A Muslim businessman, Abdul Salmankhan, owner of a telecommunications equipment shop in Colombo, accuses the country’s leaders of being “reckless from the start”. In his view, everyone ‘has become a victim. Muslims in particular today.
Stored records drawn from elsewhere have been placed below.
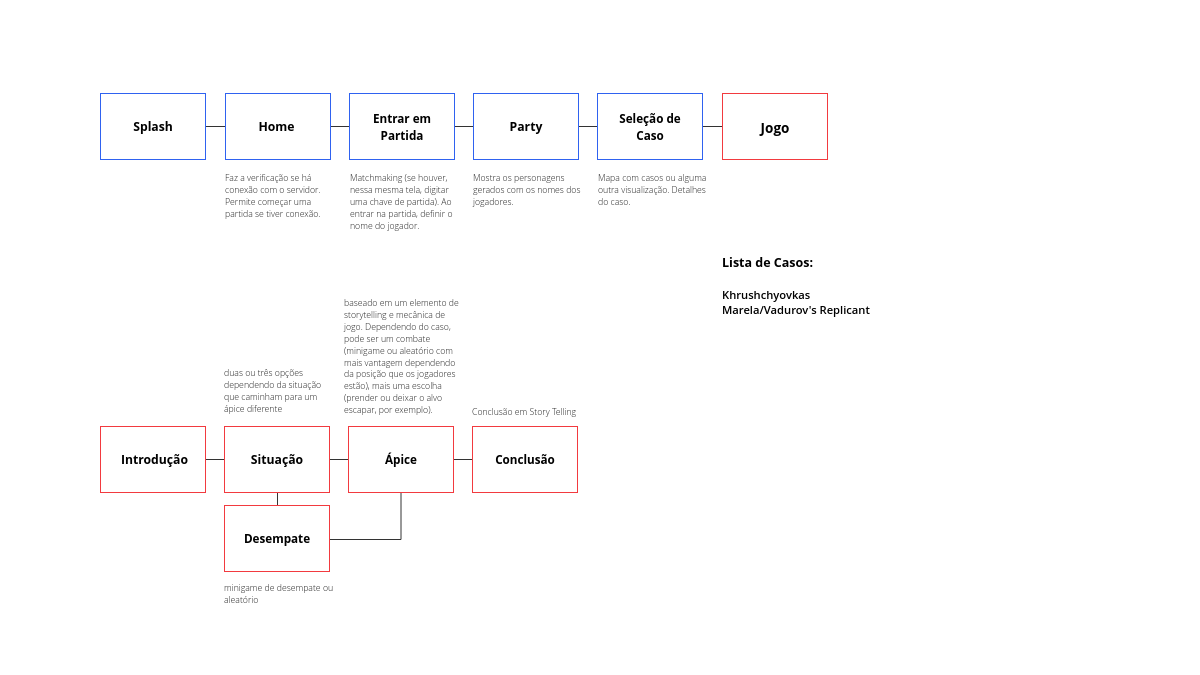
<!DOCTYPE html>
<html lang="pt-BR">
<head>
<meta charset="utf-8">
<title>Fluxo do jogo</title>
<style>
:root {
  --paper: #ffffff;
  --ink: #000000;
  --note: #222222;
  --line: #333333;
  --screen: #2f62f0;
  --game: #f23a3f;
}
* { box-sizing: border-box; margin: 0; padding: 0; }
html, body { width: 1200px; height: 675px; overflow: hidden; background: var(--paper); }
.flow {
  position: relative;
  width: 1200px;
  height: 675px;
  overflow: hidden;
  color: var(--ink);
  font-family: "Open Sans", "Noto Sans", sans-serif;
}
.connectors { position: absolute; inset: 0; fill: none; stroke: var(--line); stroke-width: 1; }
.node {
  position: absolute;
  left: var(--x);
  top: var(--y);
  width: 106px;
  height: 67px;
  display: flex;
  align-items: center;
  justify-content: center;
  border: 1px solid var(--game);
  background: var(--paper);
  font-size: 12.2px;
  line-height: 17px;
  font-weight: 700;
  text-align: center;
  white-space: nowrap;
}
.screen { border-color: var(--screen); }
.compact { font-size: 11.7px; }
.home { padding-right: 3px; }
.intro { padding-left: 3px; }
.start { padding-top: 4px; font-size: 13.5px; }
.note {
  position: absolute;
  left: var(--x);
  top: var(--y);
  font-size: 8.7px;
  line-height: 11.9px;
  font-weight: 300;
  color: var(--note);
  white-space: nowrap;
}
.cases {
  position: absolute;
  left: 722px;
  top: 254px;
  display: flex;
  flex-direction: column;
  gap: 16px;
  white-space: nowrap;
}
.cases h2 { font-size: 12.5px; line-height: 17px; font-weight: 700; }
.cases ul { list-style: none; font-size: 11.2px; line-height: 15px; font-weight: 600; }
</style>
</head>
<body>
<main class="flow">
  <svg class="connectors" width="1200" height="675" viewBox="0 0 1200 675" aria-hidden="true">
    <line x1="206" y1="126.5" x2="722" y2="126.5"/>
    <line x1="206" y1="459.5" x2="472" y2="459.5"/>
    <line x1="277.5" y1="492" x2="277.5" y2="506"/>
    <polyline points="329,539.5 401,539.5 401,492"/>
  </svg>

  <section aria-label="Telas">
    <h3 class="node screen" style="--x:100px;--y:93px">Splash</h3>
    <h3 class="node screen home" style="--x:225px;--y:93px">Home</h3>
    <p class="note" style="--x:225px;--y:173px">Faz a verificação se há<br>conexão com o servidor.<br>Permite começar uma<br>partida se tiver conexão.</p>
    <h3 class="node screen compact" style="--x:349px;--y:93px">Entrar em<br>Partida</h3>
    <p class="note" style="--x:350px;--y:173px">Matchmaking (se houver,<br>nessa mesma tela, digitar<br>uma chave de partida). Ao<br>entrar na partida, definir o<br>nome do jogador.</p>
    <h3 class="node screen" style="--x:473px;--y:93px">Party</h3>
    <p class="note" style="--x:473px;--y:173px">Mostra os personagens<br>gerados com os nomes dos<br>jogadores.</p>
    <h3 class="node screen compact" style="--x:597px;--y:93px">Seleção de<br>Caso</h3>
    <p class="note" style="--x:598px;--y:173px">Mapa com casos ou alguma<br>outra visualização. Detalhes<br>do caso.</p>
    <h3 class="node start" style="--x:722px;--y:93px">Jogo</h3>
  </section>

  <section class="cases">
    <h2>Lista de Casos:</h2>
    <ul>
      <li>Khrushchyovkas</li>
      <li>Marela/Vadurov's Replicant</li>
    </ul>
  </section>

  <section aria-label="Jogo">
    <h3 class="node intro" style="--x:100px;--y:426px">Introdução</h3>
    <p class="note" style="--x:224px;--y:368px">duas ou três opções<br>dependendo da situação<br>que caminham para um<br>ápice diferente</p>
    <h3 class="node" style="--x:224px;--y:426px">Situação</h3>
    <p class="note" style="--x:344px;--y:298px">baseado em um elemento de<br>storytelling e mecânica de<br>jogo. Dependendo do caso,<br>pode ser um combate<br>(minigame ou aleatório com<br>mais vantagem dependendo<br>da posição que os jogadores<br>estão), mais uma escolha<br>(prender ou deixar o alvo<br>escapar, por exemplo).</p>
    <h3 class="node compact" style="--x:348px;--y:426px">Ápice</h3>
    <p class="note" style="--x:472px;--y:407px">Conclusão em Story Telling</p>
    <h3 class="node compact" style="--x:472px;--y:426px">Conclusão</h3>
    <h3 class="node compact" style="--x:224px;--y:505px">Desempate</h3>
    <p class="note" style="--x:224px;--y:583px">minigame de desempate ou<br>aleatório</p>
  </section>
</main>
</body>
</html>
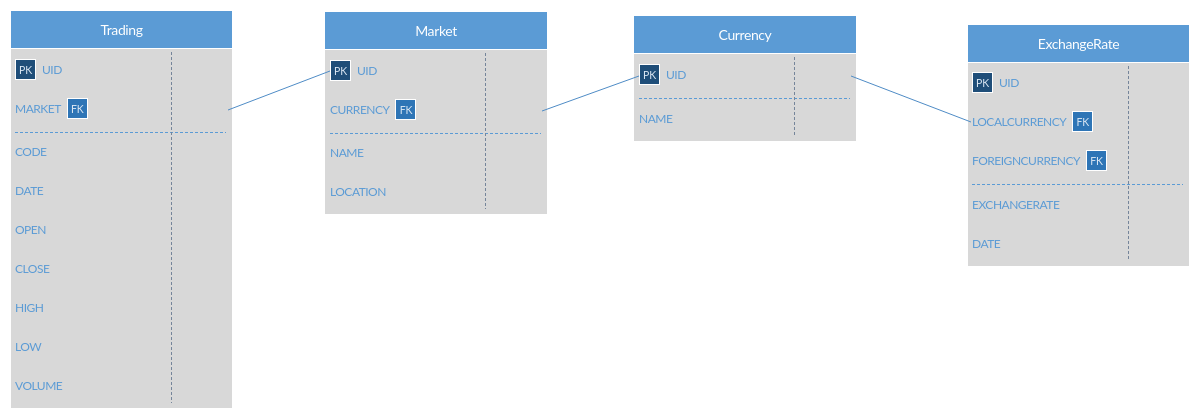
<!DOCTYPE html>
<html lang="en">
<head>
<meta charset="utf-8">
<title>Trading entity relationship diagram</title>
<style>
:root {
  --header: #5b9bd5;
  --body: #d8d8d8;
  --label: #5b9bd5;
  --primary: #1f4e79;
  --foreign: #2e75b6;
  --divider: #75859a;
  --relation: #4f8cc6;
  --paper: #fff;
}
* { box-sizing: border-box; margin: 0; padding: 0; }
body { width: 1200px; height: 419px; overflow: hidden; background: var(--paper); }
.diagram {
  position: relative; width: 1200px; height: 419px; overflow: hidden;
  font-family: Lato, "Open Sans", sans-serif;
}
.entity {
  position: absolute; width: 222px; display: flex; flex-direction: column;
  background: var(--body); padding-bottom: 3px;
}
.trading { left: 11px; top: 11px; width: 221px; padding-bottom: 2px; }
.market { left: 325px; top: 12px; padding-bottom: 2px; }
.currency { left: 634px; top: 16px; }
.exchange-rate { left: 968px; top: 25px; width: 221px; }
.entity h2 {
  height: 38px; border-bottom: 1px solid var(--paper);
  display: flex; align-items: center; justify-content: center;
  background: var(--header); color: var(--paper);
  font-size: 14px; font-weight: 400; letter-spacing: -.4px;
}
.entity ul { list-style: none; display: flex; flex-direction: column; margin: 0 6px 0 5px; }
.trading ul, .exchange-rate ul { margin-left: 4px; }
.entity li {
  position: relative; height: 39px; display: flex; align-items: center; gap: 6px;
  color: var(--label); font-size: 12px; letter-spacing: -.5px; white-space: nowrap;
}
.keys { padding: 1px 0 4px; }
.exchange-rate .keys { padding-top: 0; }
.fields {
  padding-top: 1px;
  background: repeating-linear-gradient(90deg, var(--label) 0 3px, transparent 3px 5px) 0 0 / 100% 1px no-repeat;
}
.trading .fields li, .market .fields li { top: -1px; }
.column-divider {
  position: absolute; left: 160px; top: 41px; bottom: 5px; width: 1px;
  background: repeating-linear-gradient(180deg, var(--divider) 0 3px, transparent 3px 5px);
}
.badge {
  flex: none; width: 21px; height: 21px;
  display: flex; align-items: center; justify-content: center;
  border: 1px solid var(--paper); color: #dce8f4; font-size: 10.5px; letter-spacing: -.2px;
}
.pk { background: var(--primary); }
.fk { background: var(--foreign); }
.relations { position: absolute; left: 0; top: 0; stroke: var(--relation); stroke-width: 1; }
</style>
</head>
<body>
<main class="diagram">
  <section class="entity trading">
    <h2>Trading</h2>
    <ul class="keys">
      <li><span class="badge pk">PK</span>UID</li>
      <li>MARKET<span class="badge fk">FK</span></li>
    </ul>
    <ul class="fields">
      <li>CODE</li>
      <li>DATE</li>
      <li>OPEN</li>
      <li>CLOSE</li>
      <li>HIGH</li>
      <li>LOW</li>
      <li>VOLUME</li>
    </ul>
    <span class="column-divider"></span>
  </section>

  <section class="entity market">
    <h2>Market</h2>
    <ul class="keys">
      <li><span class="badge pk">PK</span>UID</li>
      <li>CURRENCY<span class="badge fk">FK</span></li>
    </ul>
    <ul class="fields">
      <li>NAME</li>
      <li>LOCATION</li>
    </ul>
    <span class="column-divider"></span>
  </section>

  <section class="entity currency">
    <h2>Currency</h2>
    <ul class="keys">
      <li><span class="badge pk">PK</span>UID</li>
    </ul>
    <ul class="fields">
      <li>NAME</li>
    </ul>
    <span class="column-divider"></span>
  </section>

  <section class="entity exchange-rate">
    <h2>ExchangeRate</h2>
    <ul class="keys">
      <li><span class="badge pk">PK</span>UID</li>
      <li>LOCALCURRENCY<span class="badge fk">FK</span></li>
      <li>FOREIGNCURRENCY<span class="badge fk">FK</span></li>
    </ul>
    <ul class="fields">
      <li>EXCHANGERATE</li>
      <li>DATE</li>
    </ul>
    <span class="column-divider"></span>
  </section>

  <svg class="relations" width="1200" height="419" viewBox="0 0 1200 419" aria-hidden="true">
    <line x1="228" y1="110" x2="330" y2="71"/>
    <line x1="542" y1="111" x2="639" y2="76"/>
    <line x1="851" y1="76" x2="971" y2="122"/>
  </svg>
</main>
</body>
</html>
We have to celebrate our Eid Mubarak at home.”
Because of the restrictions, celebrations will be low key, but “spiritually high”, he said. “We pray to heal wounds in Sri Lanka and the world.”
M.S.S. Muneer, an activist and member of the All Ceylon Muslim League in Negombo, plans to pray “for all nations who face this epidemic,” that they may have “speedy recovery”.
For a month, during Ramadan, “we have suppressed all thoughts and desires,” he explained, now, it will not be difficult “to maintain that restraint for a few more days and help create a healthy atmosphere in the country”.
For Sheik Abdullah Abdul Rahaman, a Muslim preacher, “we must take responsibility for each other’s safety” during this difficult time, and “care for the well-being of others” while not getting “discouraged about the rules”.
Believers can pray at home with their families and this “is a blessing,” in his view, not something to be regretted since it enables everyone “to worship God in the unity of the whole family.”
To mark Eid, Sri Lankan President Gotabaya Rajapaksa sent a message of good wishes to the Muslim community, calling on them to work together for the peace and harmony of the nation.
“Without a doubt, the appeal to save humankind from the lethal COVID-19 pandemic is among the wishes of our Muslim citizens,” the president said. "On the occasion of Eid-ul-Fitr, I offer my best wishes with the expectation that all those virtuous wishes may come true.”